The hardest question you’ve asked me though is what it was like being Dr. Money’s patient. I think I am so confused and twisted by my experience at the PRU that I’m not ready or proficient to say anything sensible. He seemed so understanding at times, this powerful man who seemed like he wanted to help, and then the same day something would happen to me at the PRU which he ran which would humiliate and embarrass me so much I can barely think clearly of it. All I could say for certain is that something was wrong there, something I’m not sure what, was wrong with him. The PRU was an unhealthy place, a place with some kind of sickness as part of its nature.

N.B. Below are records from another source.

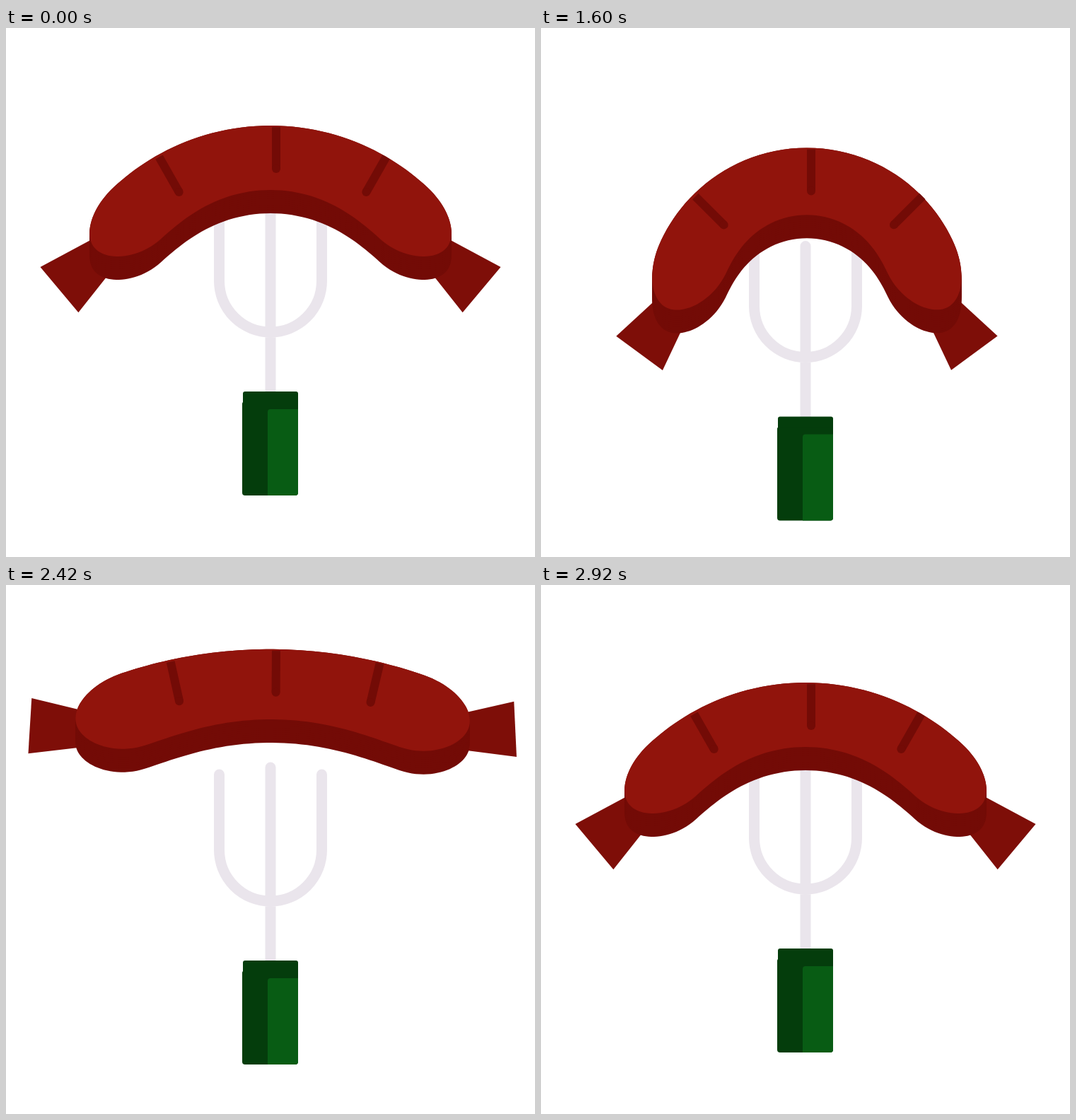
An HTML page with a canvas that plays this animation: 748 px wide and 748 px high, repeating every 2.95 s.

```html
<!DOCTYPE html>
<html lang="en">
<head>
<meta charset="utf-8">
<title>Sausage toss</title>
<style>
html, body { margin: 0; width: 100%; height: 100%; overflow: hidden; background: #fff; }
canvas { display: block; }
</style>
</head>
<body>
<canvas id="stage" width="748" height="748"></canvas>
<script>
const ctx = document.getElementById('stage').getContext('2d');
const LOOP = 2950, MID = 374, APEX = 2058;
const LIGHT = '#91140c', DARK = '#730b06', TAIL = '#7e0e08';
const STEEL = '#eae5ec', GREEN = '#085c14', SHADE = '#043d0c';

// Key points in time: wind up, throw, swing back, catch, settle
const forkKeys = [[1000, 0], [1490, 77], [1600, 36], [1690, -30], [1820, 16],
  [2120, 79], [2220, 64], [2550, -18], [2660, -51], [2920, 0]];
const bendKeys = [[1000, 0.75], [1260, 0.63], [1480, 0.75], [1600, 1.14], [1820, 0.95],
  [2220, 0.245], [2330, 0.05], [2540, 0.74], [2730, 0.63], [2920, 0.75]];
const airKeys = [[1480, 0], [1800, 1], [2350, 1], [2540, 0]];
const tineKeys = [[1500, 265], [1600, 241], [1800, 277], [2220, 273]];

// Monotone cubic interpolation through [time, value] keys
function curve(keys, t) {
  const last = keys.length - 1;
  if (t <= keys[0][0]) return keys[0][1];
  if (t >= keys[last][0]) return keys[last][1];
  const slope = i => (keys[i + 1][1] - keys[i][1]) / (keys[i + 1][0] - keys[i][0]);
  const tangent = i => {
    if (i === 0 || i === last) return 0;
    const a = slope(i - 1), b = slope(i);
    return a * b > 0 ? 2 * a * b / (a + b) : 0;
  };
  const i = keys.findIndex(k => k[0] > t) - 1;
  const [t0, a] = keys[i], [t1, b] = keys[i + 1];
  const h = t1 - t0, u = (t - t0) / h, v = 1 - u;
  return a * v * v * (1 + 2 * u) + b * u * u * (3 - 2 * u)
    + h * u * v * (tangent(i) * v - tangent(i + 1) * u);
}

// Height of the free flight: a braked rise, then a fall under gravity
function flight(t) {
  const dt = Math.abs(t - APEX);
  return -121 + (t < APEX ? 14 * (dt / 238) ** 3.66 : 5.6e-4 * dt * dt);
}

const mirror = ([x, y]) => [-x, y];

function polygon(points, color) {
  ctx.fillStyle = color;
  ctx.beginPath();
  points.forEach(p => ctx.lineTo(...p));
  ctx.fill();
}

function box(x, y, w, h, radii, color) {
  ctx.fillStyle = color;
  ctx.beginPath();
  ctx.roundRect(x, y, w, h, radii);
  ctx.fill();
}

function drawFork(y, tine) {
  ctx.save();
  ctx.translate(MID, 514 + y);
  ctx.strokeStyle = STEEL;
  ctx.lineCap = 'round';
  ctx.lineWidth = 15;
  ctx.beginPath();
  ctx.moveTo(-72.5, 10 - tine);
  ctx.arc(0, -156.5, 72.5, Math.PI, 0, true);
  ctx.lineTo(72.5, 10 - tine);
  ctx.moveTo(0, -tine);
  ctx.lineTo(0, 10);
  ctx.stroke();
  box(-39, 0, 78, 60, 3, SHADE);
  box(-40, 15, 79, 132, [2, 0, 4, 4], SHADE);
  box(-4, 25, 43, 122, [4, 0, 4, 0], GREEN);
  ctx.restore();
}

function drawMark([x1, y1], [x2, y2]) {
  ctx.beginPath();
  ctx.moveTo(x1, y1);
  ctx.lineTo(x2, y2);
  ctx.stroke();
  ctx.beginPath();
  ctx.arc(x2, y2, 6, 0, 7);
  ctx.fill();
}

// A tube along an arc with straight, tapering ends; the origin is its top centre
function drawSausage(y, bend, air) {
  const half = 45.5 + 6 * air, arc = 210 - 14 * air, cap = 78 + 10 * air;
  const total = arc + cap, radius = arc / bend, drift = 5.5 * air;

  // Point at distance s along the spine and n outward from it
  const at = (s, n) => {
    const a = bend * Math.min(s, arc) / arc, rest = Math.max(0, s - arc);
    const sin = Math.sin(a), cos = Math.cos(a);
    return [(radius + n) * sin + rest * cos, half + radius - (radius + n) * cos + rest * sin];
  };

  const top = [], belly = [];
  for (let i = 0; i <= 50; i++) {
    const u = Math.sin(i / 50 * Math.PI / 2), s = u * total;
    const h = half * Math.sqrt(Math.max(0, 1 - (Math.max(0, s - arc) / cap) ** 2));
    top.push(at(s, h));
    belly.unshift(at(s, -h - 8 * Math.sin(Math.PI * u * u)));
  }
  const right = [...top, ...belly];
  const outline = [...right, ...right.map(mirror).reverse()];

  // The tail swings further than the body bends
  const swing = -0.98 + 3.3 * bend - 1.42 * bend * bend;
  const sin = Math.sin(swing), cos = Math.cos(swing);
  const [tipX, tipY] = at(total, 0);
  const tailPoint = (along, across) =>
    [tipX + along * cos + across * sin, tipY + 16 * (1 - air) + along * sin - across * cos];
  const wide = 42 - 4 * air;
  const tail = [tailPoint(66, wide), tailPoint(66, -wide), tailPoint(-25, -23), tailPoint(-25, 23)];

  ctx.save();
  ctx.translate(MID + drift, 138 + y);
  ctx.rotate(0.015 * air * (1 - bend));
  polygon(tail, TAIL);
  polygon(tail.map(mirror), TAIL);
  for (let d = 33; d >= 0; d -= 3) polygon(outline.map(([px, py]) => [px, py + d]), DARK);
  polygon(outline, LIGHT);

  ctx.fillStyle = ctx.strokeStyle = DARK;
  ctx.lineWidth = 12;
  drawMark([8 - drift, 2], [8 - drift, 61]);
  const mark = [at(0.69 * arc, half - 1), at(0.69 * arc, half - 58)];
  ctx.translate(3, 1);
  drawMark(...mark);
  drawMark(...mark.map(mirror));
  ctx.restore();
}

function draw(t) {
  const forkY = curve(forkKeys, t);
  ctx.fillStyle = '#fff';
  ctx.fillRect(0, 0, 748, 748);
  drawFork(forkY, curve(tineKeys, t));
  // The fork carries the sausage unless it flies above
  drawSausage(Math.min(forkY, flight(t)), curve(bendKeys, t), curve(airKeys, t));
}

const start = performance.now();
function tick() {
  draw((performance.now() - start) % LOOP);
  requestAnimationFrame(tick);
}
tick();
</script>
</body>
</html>
```
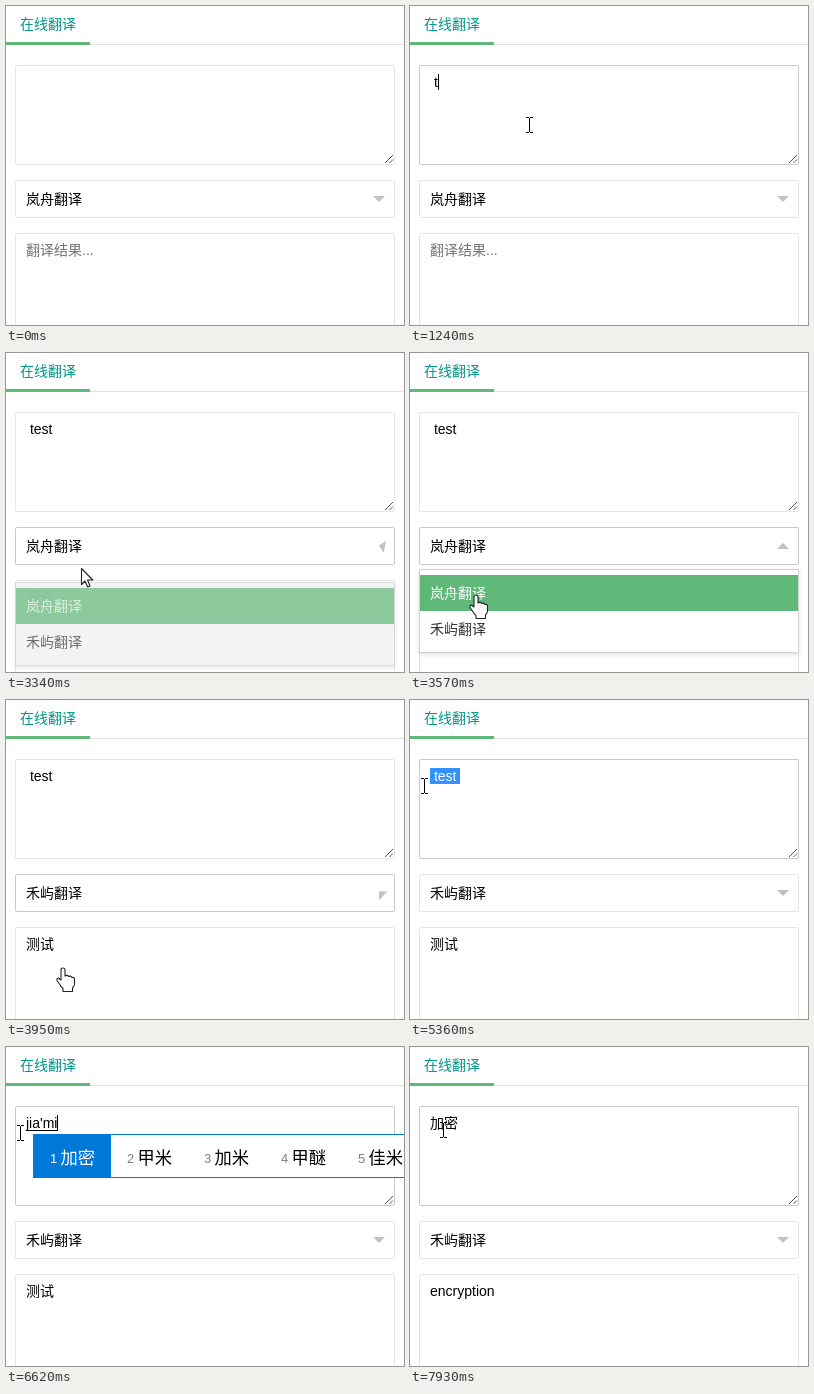
These frames come from a looping animation (398x319 px, 7.99 s). An HTML page with a canvas:

```html
<!DOCTYPE html>
<html lang="zh-CN">
<head>
<meta charset="utf-8">
<title>在线翻译</title>
<style>
html, body { margin: 0; width: 100%; height: 100%; overflow: hidden; background: #fff; }
canvas { display: block; }
</style>
</head>
<body>
<canvas id="stage" width="398" height="319"></canvas>
<script>
const ctx = document.getElementById('stage').getContext('2d');
const LOOP = 7990, TICK = 77.7;
const FAMILY = '"Liberation Sans", "Noto Sans CJK SC", "Noto Sans CJK", sans-serif';
const ENGINES = ['岚舟翻译', '禾屿翻译'];
const GREEN = '#5fb878', BLUE = '#0078d7';

// [time, text] of the input; each change restarts the caret blink
const TYPING = [
  [0, ' '], [770, ' '], [1240, ' t'], [1320, ' te'], [1550, ' tes'], [1730, ' test'], [2160, ' test '],
  [6060, 'j'], [6210, 'ji'], [6300, 'jia'], [6470, "jia'm"], [6620, "jia'mi"],
  [6930, '加密'], [7240, '加密 ']
];
const RESULTS = [[0, ''], [2390, '测试'], [7300, 'encryption']];
const CANDIDATES = {
  ji: [27, '及 几 级 即 机 记 季'],
  jia: [27, '加 家 假 价 甲 佳 架'],
  "jia'm": [-1, '加密 家门 加盟 加码 家母 加满 甲米'],
  "jia'mi": [27, '加密 甲米 加米 甲醚 佳米 假秘 家蜜']
};

// [first step, last step, step count, x, y]: hops from the previous point
const MOVES = [
  [70, 70, 1, 235, 233], [150, 620, 7, 120, 119], [770, 770, 1, 126, 122], [850, 920, 2, 119, 119],
  [2710, 2940, 4, 78, 199], [3110, 3340, 4, 75, 215], [3410, 3800, 6, 57, 268],
  [4030, 4430, 6, 80, 93], [4580, 4730, 3, 26, 93],
  [5130, 5130, 1, 2, 84], [5210, 5210, 1, 13, 86], [5360, 5360, 1, 14, 86], [7760, 7930, 3, 33, 83]
];

const clamp = v => Math.max(0, Math.min(1, v));
const easeOut = (t, start) => 1 - (1 - clamp((t - start) / 300)) ** 2.3;
const within = (t, a, b) => t >= a && t < b;
const latest = (list, t) => list.filter(item => item[0] <= t).pop();

function rect(x, y, w, h, color) {
  ctx.fillStyle = color;
  ctx.fillRect(x, y, w, h);
}

function text(str, x, y, color = '#000', size = 14) {
  ctx.font = size + 'px ' + FAMILY;
  ctx.fillStyle = color;
  ctx.fillText(str, x, y);
}

function widthOf(str) {
  ctx.font = '14px ' + FAMILY;
  return ctx.measureText(str).width;
}

function box(y, h, focus) {
  const level = Math.round(230 - 29 * focus);
  ctx.strokeStyle = `rgb(${level},${level},${level})`;
  ctx.lineWidth = 1;
  ctx.beginPath();
  ctx.roundRect(9.5, y + .5, 379, h - 1, 1.5);
  ctx.stroke();
}

function shape(path, x, y) {
  const p = new Path2D(path);
  ctx.save();
  ctx.translate(x, y);
  ctx.fillStyle = '#fff';
  ctx.fill(p);
  ctx.strokeStyle = '#1c2628';
  ctx.lineWidth = 1.1;
  ctx.lineJoin = 'round';
  ctx.stroke(p);
  ctx.restore();
}

function pointerAt(t) {
  let [x, y] = [235, 233];
  for (const [start, end, steps, tx, ty] of MOVES) {
    if (t < start) break;
    const gap = (end - start) / (steps - 1 || 1) || 1;
    const done = Math.min(steps, Math.floor((t - start + 5) / gap) + 1) / steps;
    x += (tx - x) * done;
    y += (ty - y) * done;
  }
  return [Math.round(x), Math.round(y)];
}

function drawPointer(t, x, y) {
  if (t < 70 || within(t, 1320, 2710) || within(t, 4810, 5130)) return;
  const overList = within(t, 3410, 4030) && y >= 216;
  const overSelect = y >= 174 && y < 212;
  const overText = x >= 9 && (within(y, 59, 159) || y >= 227);
  if (overList || overSelect) {
    shape('M-2 12V2Q-2 0 0 0Q2 0 2 2V8Q4 6.5 6 8.5Q8 7.5 9 9.5Q11.5 9 11.5 11.5V16Q11.5 18 9.5 20V23.5H0V20.5Q-2 19-3.5 16L-6 12.5Q-6.5 10.5-4.5 10Z', x, y);
  } else if (overText) {
    rect(x, y - 7, 1, 14, '#000');
    for (const end of [y - 8, y + 7]) {
      rect(x - 3, end, 3, 1, '#000');
      rect(x + 1, end, 3, 1, '#000');
    }
  } else {
    shape('M.5.5V16.5L4 13L6.7 19L9 18L6.5 12H11.8Z', x, y);
  }
}

function drawInput(t, pointerX) {
  const [since, value] = latest(TYPING, t);
  const end = Math.round(20 + widthOf(value));
  text(value, 20, 81);
  if (within(t, 6060, 6930)) rect(20, 83, end - 20, 1, '#000');
  if (within(t, 4580, 6060)) {
    const left = t < 4810 ? Math.max(20, Math.min(50, pointerX)) : 20;
    ctx.save();
    ctx.beginPath();
    ctx.rect(left, 68, 50 - left, 16);
    ctx.clip();
    rect(20, 68, 30, 16, '#3390ff');
    text(value, 20, 81, '#fff');
    ctx.restore();
  }
  if (t >= 770 && t - since < 550) rect(end, 68, 1, 16, '#000');
}

function drawArrow(tick) {
  const turn = tick < 3927 ? easeOut(tick, 3250) : 1 - easeOut(tick, 3927);
  ctx.save();
  ctx.translate(373, 196 - 6 * turn);
  ctx.rotate(Math.PI * turn);
  ctx.fillStyle = '#c2c2c2';
  ctx.fill(new Path2D('M-6-6H6L0 0Z'));
  ctx.restore();
}

function drawList(tick, pointerY) {
  const shown = easeOut(tick, 3250);
  ctx.save();
  ctx.globalAlpha = .3 + .7 * shown;
  ctx.translate(0, 216 + 30 * (1 - shown));
  ctx.save();
  ctx.shadowColor = 'rgba(0,0,0,.12)';
  ctx.shadowBlur = 4;
  ctx.shadowOffsetY = 2;
  rect(9, 0, 380, 84, '#d2d2d2');
  ctx.restore();
  rect(10, 1, 378, 82, '#fff');
  rect(10, 6, 378, 36, GREEN);
  if (pointerY >= 258) rect(10, 42, 378, 36, '#f2f2f2');
  text(ENGINES[0], 20, 29, '#fff');
  text(ENGINES[1], 20, 65, '#333');
  ctx.restore();
}

function drawCandidates(t) {
  const entry = within(t, 6210, 6930) && CANDIDATES[latest(TYPING, t)[1]];
  if (!entry) return;
  const [left, words] = entry;
  const list = words.split(' ');
  const cell = list[0].length > 1 ? 77 : 60;
  const width = cell * list.length + 2;
  rect(left, 87, width, 44, BLUE);
  rect(left + 1, 88, width - 2, 42, '#fff');
  rect(left, 87, cell + 1, 44, BLUE);
  list.forEach((word, i) => {
    const x = left + 17 + i * cell;
    text(i + 1, x, 115.5, i ? '#808080' : '#fff', 13);
    text(word, x + 10.5, 116.5, i ? '#000' : '#fff', 17.3);
  });
}

function draw(t) {
  const tick = Math.floor((t + 14) / TICK) * TICK;
  const [px, py] = pointerAt(t);
  const fade = (on, off) => easeOut(tick, on) - easeOut(tick, off);

  rect(0, 0, 398, 319, '#fff');
  rect(0, 38, 398, 1, '#e2e2e2');
  rect(0, 36, 84, 3, GREEN);
  text('在线翻译', 14, 23, '#009688');

  box(59, 100, fade(470, 3000) + fade(4350, 9000));
  ctx.strokeStyle = '#555';
  ctx.beginPath();
  ctx.moveTo(379, 157); ctx.lineTo(387, 149);
  ctx.moveTo(383.5, 157); ctx.lineTo(387, 153.5);
  ctx.stroke();
  drawInput(t, px);

  box(174, 38, fade(2900, 4350));
  text(ENGINES[t < 3950 ? 0 : 1], 20, 198);
  drawArrow(tick);

  box(227, 100, 0);
  const result = latest(RESULTS, t)[1];
  text(result || '翻译结果...', 20, 249, result ? '#000' : '#757575');

  if (within(t, 3330, 3950)) drawList(tick, py);
  drawCandidates(t);
  drawPointer(t, px, py);
}

const began = performance.now();
function frame() {
  draw((performance.now() - began) % LOOP);
  requestAnimationFrame(frame);
}
frame();
</script>
</body>
</html>
```
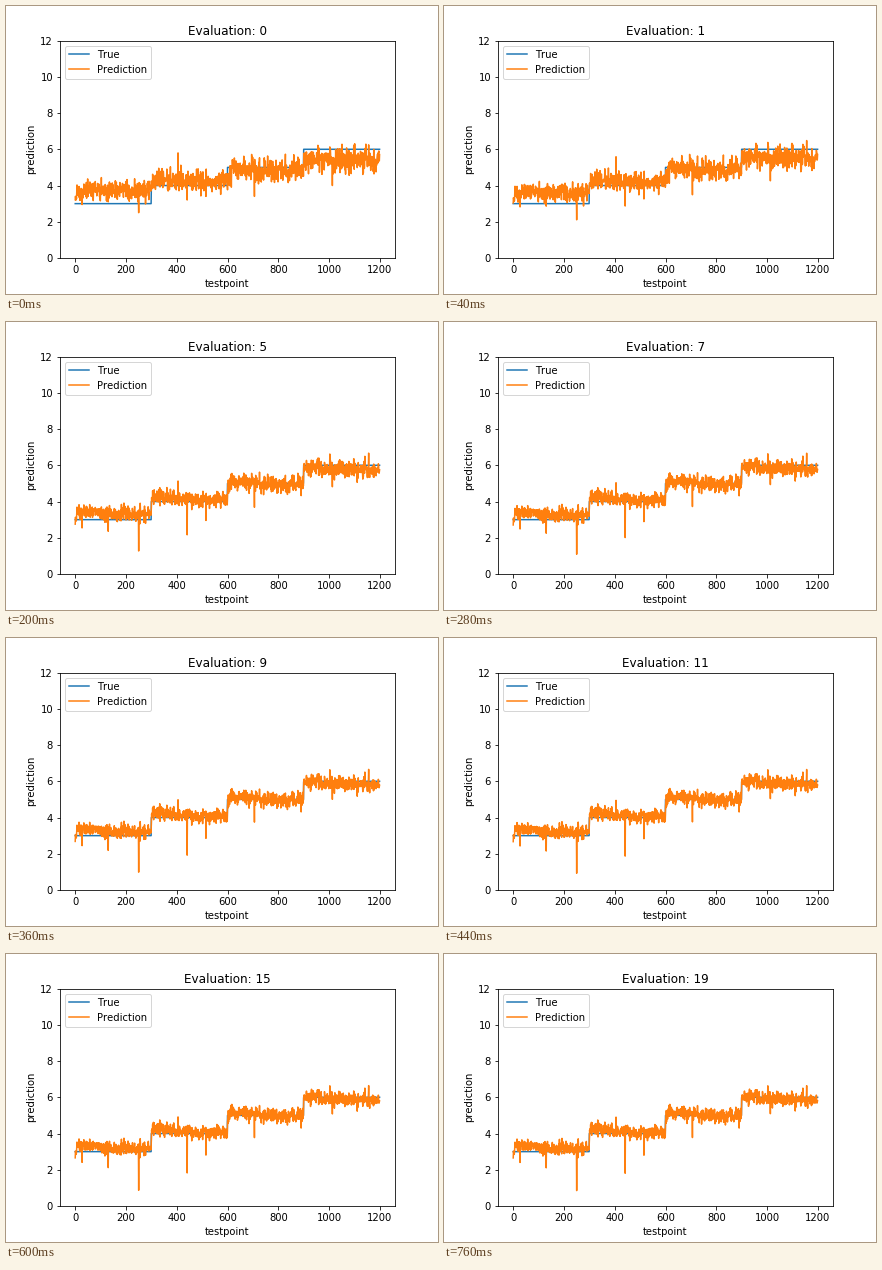
Recreate the animation shown at these times as a matplotlib script. Size 432x288 px, loop 800 ms.

```python
import numpy as np
import matplotlib.pyplot as plt
from matplotlib.animation import FuncAnimation

FRAMES, INTERVAL = 20, 40
POINTS, SEGMENT = 1200, 300
DECAY = 3.7  # evaluations per e-fold of learning

# Outliers: test point -> (untrained, trained) prediction
OUTLIERS = {
    27: (2.95, 2.4),
    130: (3.1, 2.1),
    250: (2.5, 0.84),
    405: (5.8, 4.9),
    441: (3.2, 1.8),
    515: (3.4, 2.8),
    706: (3.4, 3.78),
    890: (4.4, 4.3),
    1013: (4.0, 5.1),
}

rng = np.random.default_rng(7)
x = np.arange(POINTS)
segment, offset = np.divmod(x, SEGMENT)
true = 3 + segment
early, late = np.clip(rng.normal(size=(2, POINTS)), -2.8, 2.8)


def predict(step):
    error = np.exp(-step / DECAY)
    learned = 1 - error

    # Levels are pulled to the centre; each step lags, then overshoots
    pull = (0.10 + 0.35 * error) * (1.7 - segment)
    lag = 0.55 * np.exp(-offset / 5)
    overshoot = 0.25 * learned * np.exp(-offset / 90)

    spread = (0.18 + 0.12 * error) * (1 + 0.06 * segment)
    turn = 1.1 * learned
    noise = np.cos(turn) * early + np.sin(turn) * late

    y = true + pull - lag + overshoot + spread * noise
    for point, (start, end) in OUTLIERS.items():
        y[point] = start + (end - start) * learned
    return y


plt.rcParams["text.kerning_factor"] = 6  # whole-pixel kerning

fig, ax = plt.subplots(figsize=(6, 4), dpi=72)
fig.subplots_adjust(left=0.125, right=0.9, bottom=0.125, top=0.88)
ax.plot(x, true, color="tab:blue", label="True")
line, = ax.plot(x, predict(0), color="tab:orange", label="Prediction")
ax.set_ylim(0, 12)
ax.set_xlabel("testpoint")
ax.set_ylabel("prediction")
ax.legend(loc="upper left")
title = ax.set_title("Evaluation: 0")


def update(step):
    line.set_ydata(predict(step))
    title.set_text(f"Evaluation: {step}")
    return line, title


anim = FuncAnimation(fig, update, frames=FRAMES, interval=INTERVAL,
                     repeat=True, repeat_delay=0)
plt.show()
```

As it turned out, long before John Colapinto exposed what happened to David Reimer (known as “John/Joan”) at the Hopkins clinic of John Money, Kiira publicly exposed in powerful prose what had happened there to her (and others like her), through her autobiographical essay, “Power, Orgasm, and the Psychohormonal Research Unit.” This piece was published originally in 1997 in a special issue of the journal Chrysalis, a volume made possible through the kind support of Chrysalis editor Dallas Denny and the editing efforts of Martha Coventry and Cheryl Chase. In that volume, Kiira also used her comedic talents to contribute a satirical send-up of the Hopkins approach to intersex. (The satire was so well written that at least one academic article cited it as a real primary source!)

Kiira is perhaps most famous for designing the Phall-O-Meter, a brilliant little activist tool based on an idea by Suzanne Kessler. The Phall-O-Meter (printed on laminated paper in actual size) allowed us intersex activists to quickly explain to people what we were talking about and why the existing system of “treatment” for intersex was pretty crazy. Because it also had a sense of humor built in, the Phall-O-Meter utterly disarmed people–even surgeons. The Phall-O-Meter is so historically important that copies of it are now held in the Smithsonian Institution collection on the history of intersex activism, a collection being curated by Katherine Ott.

As I understand it, some of the online misrepresentations about Kiira claim she does not have the intersex and intersex activist history she has said she does. (I say “as I understand it” because I don’t bother to read sites that consist of fiction representing as fact.) This is completely absurd. Not only do historical records (including ISNA’s own archives, now housed at the Kinsey Institute) confirm Kiira’s history, a few years ago a clinician associated with John Money and the Hopkins gender clinic confirmed for me Kiira’s medical history as an intersex patient at the PRU. (He didn’t do it on purpose, since it violated patient confidentiality, but he confirmed her diagnosis and status as a patient there anyway, during a discussion on another topic.) To state the obvious, one shouldn’t believe everything one reads on the Web. Look at the evidence, and consider the trustworthiness of the source.

Finally, I don’t mean to imply with this post that there are not other people (including many with intersex) who were critical to the early history of the intersex rights movement and whose histories have also been obscured or muddied by the way media (including the internet) works. To name just a few more examples of people whose critical contributions to the early intersex rights movement have been largely ignored by overly simplistic stories about the intersex rights movement: Max and Tamara BeckMorgan HolmesSherri Groveman MorrisDavid Iris Cameron StrachanMani MitchellAngela Moreno LippertDavid Vandertie, and Hida Viloria.  But there are many others.

This was originally published February 12, 2008. Kiira died in 2012. My remembrance is here.